Stitches for Peace students meet each Monday at 7 p.m. in the Mellby Lounge to knit and crochet a variety of projects ranging from scarves to sweaters. They then sell their projects and donate the proceeds to organizations that benefit the global community, such as the Heifer Project. This year students will also donate some of their projects to nonprofit organizations within Northfield and the Twin Cities area.

Although Stitches for Peace has been on campus for six years, this is the first year the group has blossomed into a truly campuswide knitting community. Butler thinks that’s because the organization has created a warm community that welcomes people of all knitting abilities — or even no ability at all — and makes it fun to give back.

"Stitches for Peace is not your grandmother's knitting club. It's a place where strangers can gather with a common goal and leave as friends," she says. "It's a community with a purpose: to make the world a better place one stitch at a time. We are all connected by the thread of humanity, and by knitting for others we can touch lives halfway across the globe and in our own community."

Butler says she's happy to teach anyone who shows up how to knit, noting that one student who began learning at the first meeting this year is already completing a baby blanket. "Once you get the hang of it, it’s like magic how quickly the fabric is created," she says.

Anna Sewall '14 says she enjoys being part of the organization because she is able to accomplish several goals in the same evening. "I love meeting new people who share a passion for knitting.

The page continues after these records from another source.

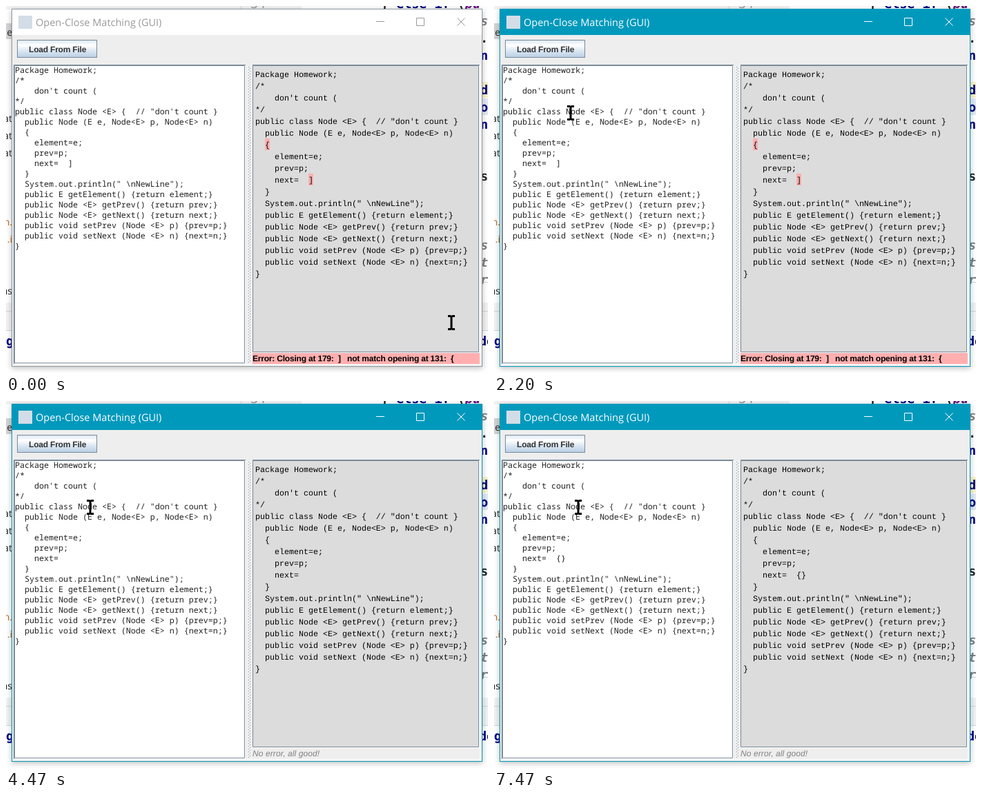
An HTML page for the animation above (8000 ms loop, 698x532 px).

```html
<!DOCTYPE html>
<html lang="en">
<head>
<meta charset="utf-8">
<title>Open-Close Matching</title>
<style>
html, body { margin: 0; width: 100%; height: 100%; overflow: hidden; background: #fff; }
svg { display: block; width: 698px; height: 532px; }
text { white-space: pre; text-rendering: geometricPrecision; }
.ide { font: bold 18.4px "DejaVu Sans Mono", monospace; fill: #000080; }
.note { fill: #808080; font-style: italic; }
.field { fill: #660e7a; font-style: italic; }
.plain { fill: #222; }
.lineno { fill: #999; font-weight: normal; }
.tree { font: 14px "Open Sans", sans-serif; fill: #222; text-anchor: end; }
.changed { fill: #c86414; }
.title { font: 14.5px "Open Sans", "Noto Sans", sans-serif; }
.ui { font: bold 12px "Liberation Sans", Arial, sans-serif; letter-spacing: -.2px; fill: #333; }
.status { fill: #000; }
.status.ok { font-weight: normal; font-style: italic; letter-spacing: .1px; fill: #808080; }
#left { font: 11.67px "Noto Sans Mono", monospace; fill: #222; }
#right { font: 11.67px "Liberation Mono", monospace; fill: #000; }
.edge { fill: none; stroke: #7a8a99; }
.light { fill: none; stroke: #fff; }
#frame { filter: drop-shadow(0 2px 4px rgba(0, 0, 0, .25)); }
</style>
</head>
<body>
<svg viewBox="0 0 698 532">
  <defs>
    <linearGradient id="shine" x2="0" y2="1">
      <stop stop-color="#dde8f3"/><stop offset=".3" stop-color="#fff"/>
      <stop offset=".6" stop-color="#dde8f3"/><stop offset="1" stop-color="#b8cfe5"/>
    </linearGradient>
    <pattern id="bumps" x="350" y="87" width="4" height="4" patternUnits="userSpaceOnUse">
      <path fill="#fff" d="M0 0h1v1h-1zM2 2h1v1h-1z"/>
      <path fill="#7a8a99" d="M1 1h1v1h-1zM3 3h1v1h-1z"/>
    </pattern>
  </defs>

  <!-- editor behind the window -->
  <path fill="#f2f2f2" d="M0 0H428V5H0zM0 430H698V470H0z"/>
  <path fill="#d4d4d4" d="M0 25H9V48H0zM340 0h1v5h-1zM0 442H698v1H0zM0 470H698v1H0zM688 400h10v1h-10z"/>
  <path fill="#fbf3c8" d="M688 110h10v23h-10z"/>
  <path fill="#e2e8f6" d="M688 134h10v24h-10z"/>
  <g class="ide" id="code">
    <text class="lineno" x="354" y="3">34</text>
    <text x="543" y="3"><tspan class="plain">}</tspan> else if <tspan class="plain">(</tspan><tspan class="field">pu</tspan></text>
    <text x="0" y="492">g</text>
    <text x="685" y="492">do</text>
  </g>
  <g class="tree" id="tree"></g>

  <!-- window -->
  <g id="frame"><rect id="bar" x="8.500" y="4.500" width="681" height="518"/></g>
  <rect x="9" y="42" width="680" height="480" fill="#eee"/>
  <rect x="18" y="14" width="20" height="19" fill="#d3dde7"/>
  <text class="title" id="title" x="43" y="29">Open-Close Matching (GUI)</text>
  <path id="buttons" fill="none" d="M536 22.500h12M594.500 17.500h11v11h-11zM653.500 17.500l11 11M664.500 17.500l-11 11"/>
  <rect x="16.500" y="49.500" width="115" height="25" fill="url(#shine)" stroke="#7a8a99"/>
  <text class="ui" x="33" y="67">Load From File</text>

  <!-- split pane: dark lines above and left, light ones below and right -->
  <rect x="12" y="86" width="335" height="433" fill="#fff"/>
  <rect x="357" y="86" width="329" height="417" fill="#dcdcdc"/>
  <path class="edge" d="M11.500 519V85.500H347M357 85.500H686M12.500 86.500h333v431h-333zM357.500 86.500h327v415h-327z"/>
  <path class="light" d="M12 518.500H346.500V86M357 502.500H685.500V86M11 519.500H686.500V85"/>
  <rect x="350" y="87" width="5" height="431" fill="url(#bumps)"/>

  <path id="marks" fill="#ffafaf"/>
  <g id="left"></g>
  <g id="right"></g>
  <rect id="statusBar" x="357" y="503" width="329" height="16"/>
  <text id="status" x="357" y="515"></text>
  <rect id="caret" y="222" width="1" height="15"/>
  <path id="mouse" d="M-5-11h4l1 1 1-1h4v3h-3.500v16h3.500v3h-4l-1-1-1 1h-4v-3h3.500v-16h-3.500z"/>
</svg>
<script>
const $ = id => document.getElementById(id);
const set = (id, name, value) => $(id).setAttribute(name, value);
const LOOP = 8000, FOCUS = 1470, BLINK = 500, TICK = 67, COL = 7, EDIT_ROW = 9;
const source = `Package Homework;
/*
    don't count (
*/
public class Node <E> {  // "don't count }
  public Node (E e, Node<E> p, Node<E> n)
  {
    element=e;
    prev=p;
    next=  
  }
  System.out.println(" \\nNewLine");
  public E getElement() {return element;}
  public Node <E> getPrev() {return prev;}
  public Node <E> getNext() {return next;}
  public void setPrev (Node <E> p) {prev=p;}
  public void setNext (Node <E> n) {next=n;}
}`.split('\n');

// one text element per row
function addRows(id, x, y, step, rows, cls = '') {
  return [...rows].map((row, i) => {
    const el = document.createElementNS('http://www.w3.org/2000/svg', 'text');
    el.setAttribute('x', x);
    el.setAttribute('y', y + step * i);
    el.setAttribute('class', cls);
    el.textContent = row;
    return $(id).appendChild(el);
  });
}

const leftRows = addRows('left', 13, 97, 15, source);
const rightRows = addRows('right', 361, 103, 17, source);

// fragments showing beside the window, on the editor's 25 px rows
const code = (row, chars, cls) => addRows('code', 687, 28 + 25 * row, 25, chars, cls);
const tree = (row, words, cls) => addRows('tree', 9, 43 + 25 * row, 25, words, cls);
code(0, 's', 'note');
code(1, '.', 'plain');
code(2, 'n don');
code(9, 's', 'plain');
code(13, 'str', 'note');
tree(0, ['e']);
tree(5, ['at', 'at', 'at']);
tree(11, ['n.', '.i'], 'changed');
tree(15, ['ns']);

// mouse glides: start time, ticks, from, to
const glides = [
  [130, 3, [645, 459], [603, 545]],
  [1130, 4, [1, 209], [56, 156]],
  [1600, 5, [56, 156], [180, 152]],
  [2070, 7, [180, 152], [40, 158]],
  [2670, 1, [40, 158], [45, 158]],
  [2930, 4, [45, 158], [122, 154]]];

// keys: time, caret column
const keys = [[FOCUS, 14], [2900, 12], [3930, 11], [5470, 12], [6930, 13]];

// edits: time typed, time checked, text, message, marked [row, column]
const GOOD = 'No error, all good!';
const edits = [
  [0, 0, ']', 'Error: Closing at 179:  ]   not match opening at 131:  {', [[6, 2], [9, 11]]],
  [3930, 4000, '', GOOD, []],
  [5470, 5470, '{', 'Error: No closing for opening at 65:  {', [[4, 22]]],
  [6930, 7000, '{}', GOOD, []]];

const latest = (list, t, field = 0) => list.findLast(item => item[field] <= t);

function mouseAt(t) {
  const [start, ticks, from, to] = latest(glides, t) || glides[0];
  const tick = Math.floor((t - start) / TICK) + 1;
  const p = t < start ? 0 : Math.min(1, tick / ticks);
  const eased = 1 - (1 - p) ** 2;
  return from.map((v, i) => Math.round(v + (to[i] - v) * eased));
}

// the caret shows on each key and blinks from there
function caretAt(t) {
  const key = latest(keys, t);
  const shown = key && Math.floor((t - key[0]) / BLINK) % 2 === 0;
  return shown ? 13 + COL * key[1] : -9;
}

function draw(now) {
  const t = now % LOOP, active = t >= FOCUS;
  const ink = active ? '#fff' : '#999';
  set('bar', 'fill', active ? '#0099bc' : '#fff');
  set('bar', 'stroke', active ? '#0099bc' : '#8e9aa3');
  set('title', 'fill', ink);
  set('buttons', 'stroke', ink);
  set('mouse', 'transform', `translate(${mouseAt(t)})`);
  set('caret', 'x', caretAt(t));

  leftRows[EDIT_ROW].textContent = source[EDIT_ROW] + latest(edits, t)[2];
  const [, , tail, message, marks] = latest(edits, t, 1);
  rightRows[EDIT_ROW].textContent = source[EDIT_ROW] + tail;
  set('marks', 'd', marks.map(([r, c]) => `M${361 + COL * c} ${90 + 17 * r}h7v17h-7z`).join(''));
  const ok = message === GOOD;
  set('statusBar', 'fill', ok ? '#eee' : '#ffafaf');
  set('status', 'class', ok ? 'ui status ok' : 'ui status');
  $('status').textContent = message;
  requestAnimationFrame(() => draw(performance.now() - start));
}
const start = performance.now();
draw(0);
</script>
</body>
</html>
```
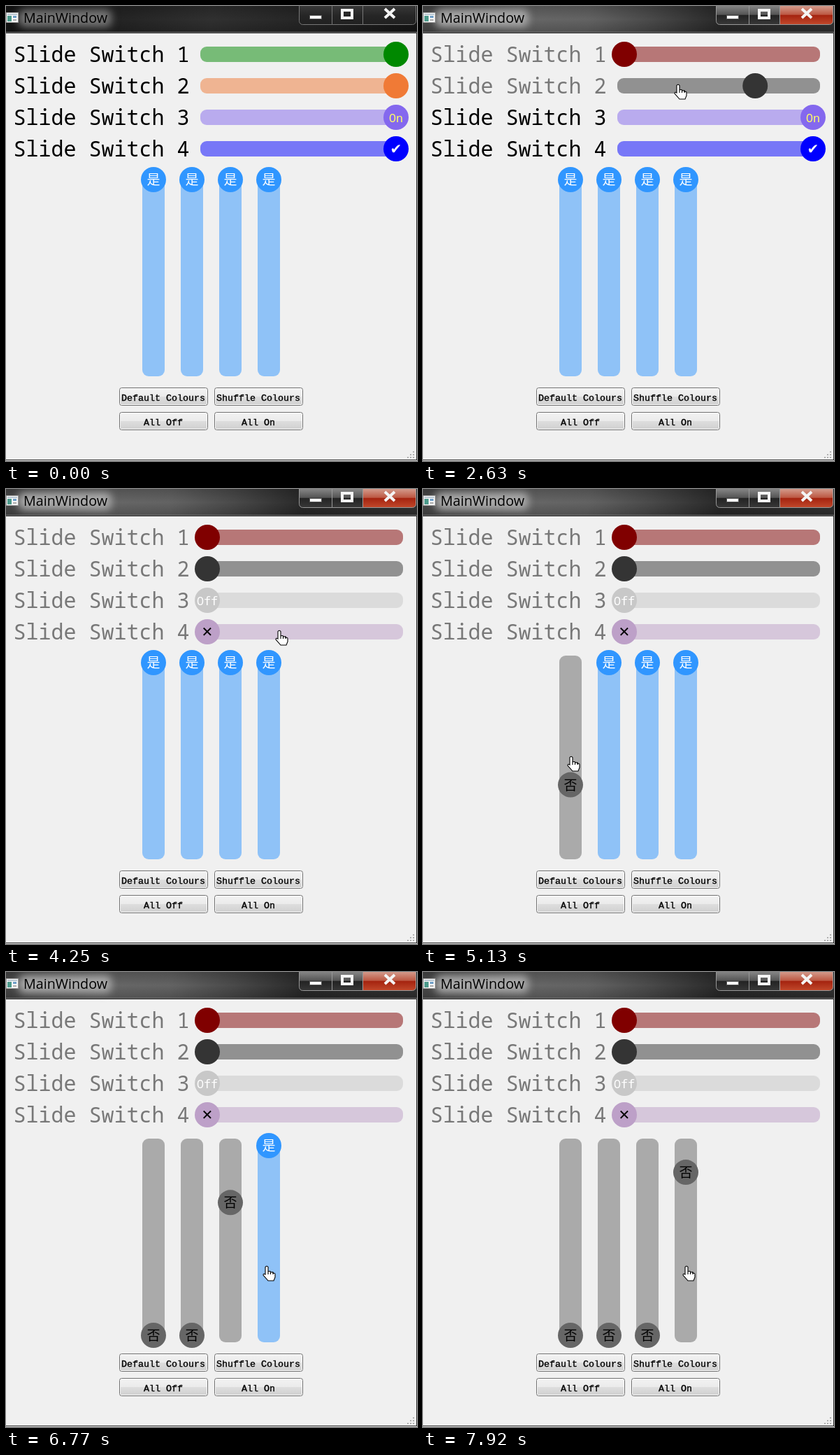
Write an HTML page with a canvas that moves like this. It is 588 px wide and 650 px high and loops after 8000 ms.

```html
<!DOCTYPE html>
<html lang="en">
<head>
<meta charset="utf-8">
<title>Slide switches</title>
<style>
html, body { margin: 0; width: 588px; height: 650px; overflow: hidden; }
canvas { display: block; }
</style>
</head>
<body>
<canvas id="stage" width="588" height="650"></canvas>
<script>
const ctx = document.getElementById('stage').getContext('2d');
const LOOP = 8000, ACTIVE_AT = 1850, HAND_AT = 1620;
const MONO = '"Noto Sans Mono", monospace';
const CJK = '"Noto Sans CJK SC", "Noto Sans CJK", sans-serif';
const SYMBOL = '"DejaVu Sans", sans-serif';

// start and dur time the slide; on and off hold colour, text and text colour
const rows = [
  { start: 1885, on: ['#008800'], off: ['#800000'] },
  { start: 2585, on: ['#f07a36'], off: ['#343434'] },
  { start: 3272, on: ['#8468ee', 'On', '#ffff66'], off: ['#c8c8c8', 'Off', '#fff'], font: '16.6px ' + MONO },
  { start: 3802, on: ['#0000ff', '✔', '#fff'], off: ['#bda0c8', '✕', '#000'], font: '20px ' + SYMBOL }
].map((s, i) => ({ ...s, dur: 150, y: 69 + 45 * i }));

const columns = [[4970, 250], [5676, 500], [6471, 1000], [7640, 2000]].map(([start, dur], i) => ({
  start, dur, x: 211 + 55 * i, font: '19px ' + CJK,
  on: ['#3096ff', '是', '#fff'], off: ['#666666', '否', '#000']
}));

const presses = [1850, 2550, 3240, 3770, 4960, 5670, 6440, 7610];

const path = [
  [610, 478, 603], [679, 478, 603], [680, 495, 576], [860, 495, 576],
  [1320, 352, 60], [1390, 361, 56], [2000, 361, 56], [2330, 365, 112],
  [2700, 365, 112], [3010, 400, 163], [3430, 400, 163], [3620, 398, 205],
  [4180, 398, 205], [4250, 391, 202], [4790, 212, 382], [5200, 212, 382],
  [5500, 258, 411], [5900, 258, 411], [6290, 325, 415], [6520, 325, 415],
  [6750, 373, 420], [7100, 373, 420], [7230, 377, 420], [LOOP, 377, 420]
];

const ARROW = new Path2D('M0 0V16L4 12.5 6.5 18.5 9 17.5 6.5 12H12Z');
const HAND = new Path2D('M-2 1.5Q0-1 2 1.5V8Q5 6.5 6 9Q9 8 9.5 10.5Q12 9.5 12 12V16L10 21H2L-5 13Q-5 10-2 12Z');

const mix = (a, b, p) => a + (b - a) * p;
const progress = (t, start, dur) => Math.min(1, Math.max(0, (t - start) / dur));

function rect(x, y, w, h, fill, r = 0, stroke) {
  ctx.beginPath();
  ctx.roundRect(x, y, w, h, r);
  ctx.fillStyle = fill;
  ctx.fill();
  if (stroke) { ctx.strokeStyle = stroke; ctx.lineWidth = 1; ctx.stroke(); }
}

function disc(x, y, r, fill) {
  ctx.beginPath();
  ctx.arc(x, y, r, 0, 7);
  ctx.fillStyle = fill;
  ctx.fill();
}

function text(str, x, y, font, fill, align = 'left') {
  ctx.font = font;
  ctx.fillStyle = fill;
  ctx.textAlign = align;
  ctx.fillText(str, x, y);
}

function gradient(x, y, stops) {
  const g = ctx.createLinearGradient(0, 0, x, y);
  for (const [p, c] of stops) g.addColorStop(p, c);
  return g;
}

function titleBar(active) {
  const tones = active
    ? [[0, '#484848'], [.28, '#666'], [.4, '#636363'], [.55, '#4a4a4a'], [.72, '#292929'], [1, '#333']]
    : [[0, '#151515'], [.28, '#242424'], [.5, '#303030'], [.75, '#242424'], [1, '#151515']];
  rect(0, 0, 588, 38, gradient(588, 60, tones));
  rect(0, 0, 588, 38, gradient(0, 38, [[0, '#0003'], [.5, '#0000'], [1, '#0003']]));
  ctx.filter = 'blur(6px)';
  rect(18, 5, 133, 25, active ? '#aaa' : '#777', 8);
  ctx.filter = 'none';
  rect(0, 37, 588, 1, '#777');
  rect(0, 38, 588, 1, '#181818');

  rect(.5, 9.5, 17, 14, '#f5f5f5', 0, '#999');
  rect(2, 11, 14, 2, '#b9c7d2');
  rect(2, 14, 6, 8, '#4c9a8b');
  rect(10, 14, 5, 3, '#6f9fc8');
  rect(10, 19, 5, 2, '#aaa');
  text('MainWindow', 25, 24, '19.7px "Open Sans", sans-serif', '#000');

  const dark = active
    ? gradient(0, 27, [[0, '#858585'], [.45, '#555'], [.5, '#242424'], [1, '#383838']])
    : gradient(0, 27, [[0, '#383838'], [.5, '#262626'], [1, '#202020']]);
  const red = gradient(0, 27, [[0, '#d39a8b'], [.45, '#bd5944'], [.5, '#a52410'], [1, '#c24a2c']]);
  const edge = active ? '#999' : '#777';
  rect(419.5, -1.5, 47, 28, dark, [0, 0, 0, 5], edge);
  rect(466.5, -1.5, 44, 28, dark, 0, edge);
  rect(510.5, -1.5, 76, 28, active ? red : dark, [0, 0, 5, 0], edge);

  rect(434.5, 13.5, 17, 5, '#fff', 0, '#555');
  ctx.strokeStyle = '#f4f4f4';
  ctx.lineWidth = 4;
  ctx.strokeRect(481, 6, 14, 11);
  ctx.beginPath();
  ctx.moveTo(542, 4); ctx.lineTo(556, 17);
  ctx.moveTo(556, 4); ctx.lineTo(542, 17);
  ctx.stroke();
}

function knob(s, x, y, [fill, label, ink]) {
  disc(x, y, 18, fill);
  if (label) text(label, x, y + (s.x ? 7 : 6.5), s.font, ink, 'center');
}

function track(x, y, w, h, fill) {
  ctx.globalAlpha = .5;
  rect(x, y, w, h, fill, 9);
  ctx.globalAlpha = 1;
}

function drawSwitches(t) {
  rows.forEach((s, i) => {
    const look = t < s.start ? s.on : s.off;
    text('Slide Switch ' + (i + 1), 10.5, s.y + 11, '30px ' + MONO, t < s.start ? '#000' : '#787878');
    track(278, s.y - 11, 290, 22, look[0]);
    knob(s, mix(558, 288, progress(t, s.start, s.dur)), s.y, look);
  });
  for (const s of columns) {
    const look = t < s.start ? s.on : s.off;
    track(s.x - 16, 238, 32, 291, look[0]);
    knob(s, s.x, mix(248, 519, progress(t, s.start, s.dur)), look);
  }
}

function button(label, x, y) {
  const face = ctx.createLinearGradient(0, y, 0, y + 26);
  [[0, '#f3f3f3'], [.48, '#ebebeb'], [.52, '#dddddd'], [1, '#cfcfcf']].forEach(s => face.addColorStop(...s));
  rect(x + .5, y + .5, 126, 25, '#fcfcfc', 3, '#707070');
  rect(x + 2, y + 2, 123, 22, face, 1);
  text(label, x + 63, y + 19, '13.33px "Liberation Mono", monospace', '#000', 'center');
  ctx.strokeStyle = '#000';
  ctx.lineWidth = .35;
  ctx.strokeText(label, x + 63, y + 19);
}

function drawCursor(t) {
  if (t < path[0][0]) return;
  const i = path.findIndex(k => k[0] > t);
  const [t0, x0, y0] = path[i - 1], [t1, x1, y1] = path[i];
  const p = progress(t, t0, t1 - t0), e = p * p * (3 - 2 * p);
  const x = mix(x0, x1, e), y = mix(y0, y1, e);
  if (presses.some(at => t >= at && t < at + 75)) disc(x, y + 1, 15, 'rgba(255,255,0,.5)');
  const shape = t < HAND_AT ? ARROW : HAND;
  ctx.save();
  ctx.translate(x, y);
  ctx.fillStyle = '#fff';
  ctx.fill(shape);
  ctx.strokeStyle = '#000';
  ctx.lineWidth = 1.1;
  ctx.stroke(shape);
  if (shape === HAND) {
    ctx.beginPath();
    for (const kx of [2, 5.5, 9]) { ctx.moveTo(kx, 8.5); ctx.lineTo(kx, 12); }
    ctx.stroke();
  }
  ctx.restore();
}

function draw() {
  const t = performance.now() % LOOP;
  rect(0, 0, 588, 650, '#f0f0f0');
  titleBar(t >= ACTIVE_AT);
  drawSwitches(t);
  button('Default Colours', 162, 545);
  button('Shuffle Colours', 298, 545);
  button('All Off', 162, 580);
  button('All On', 298, 580);
  for (let r = 0; r < 3; r++)
    for (let c = 0; c <= r; c++) rect(582 - 4 * c, 636 + 4 * r, 2, 2, '#b0b0b0');
  rect(587, 38, 1, 611, '#333');
  rect(0, 648, 588, 1, '#222');
  drawCursor(t);
  requestAnimationFrame(draw);
}
draw();
</script>
</body>
</html>
```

It feels good to relax after a busy day and know that you're helping someone in need at the same time," she says.

Another thing that draws people to Stitches for Peace is the fact that organizers provide knitting needles, crochet hooks, and yarn. Butler says supplying the materials is key to attracting people of all skill levels, but it also means that she’s always looking for donations of supplies from alumni, parents, faculty, and staff.

"The more supplies we have, the more items we can make and the more we can donate to humanitarian organizations," she says.

Contact Kari VanDerVeen at 507-786-3970 or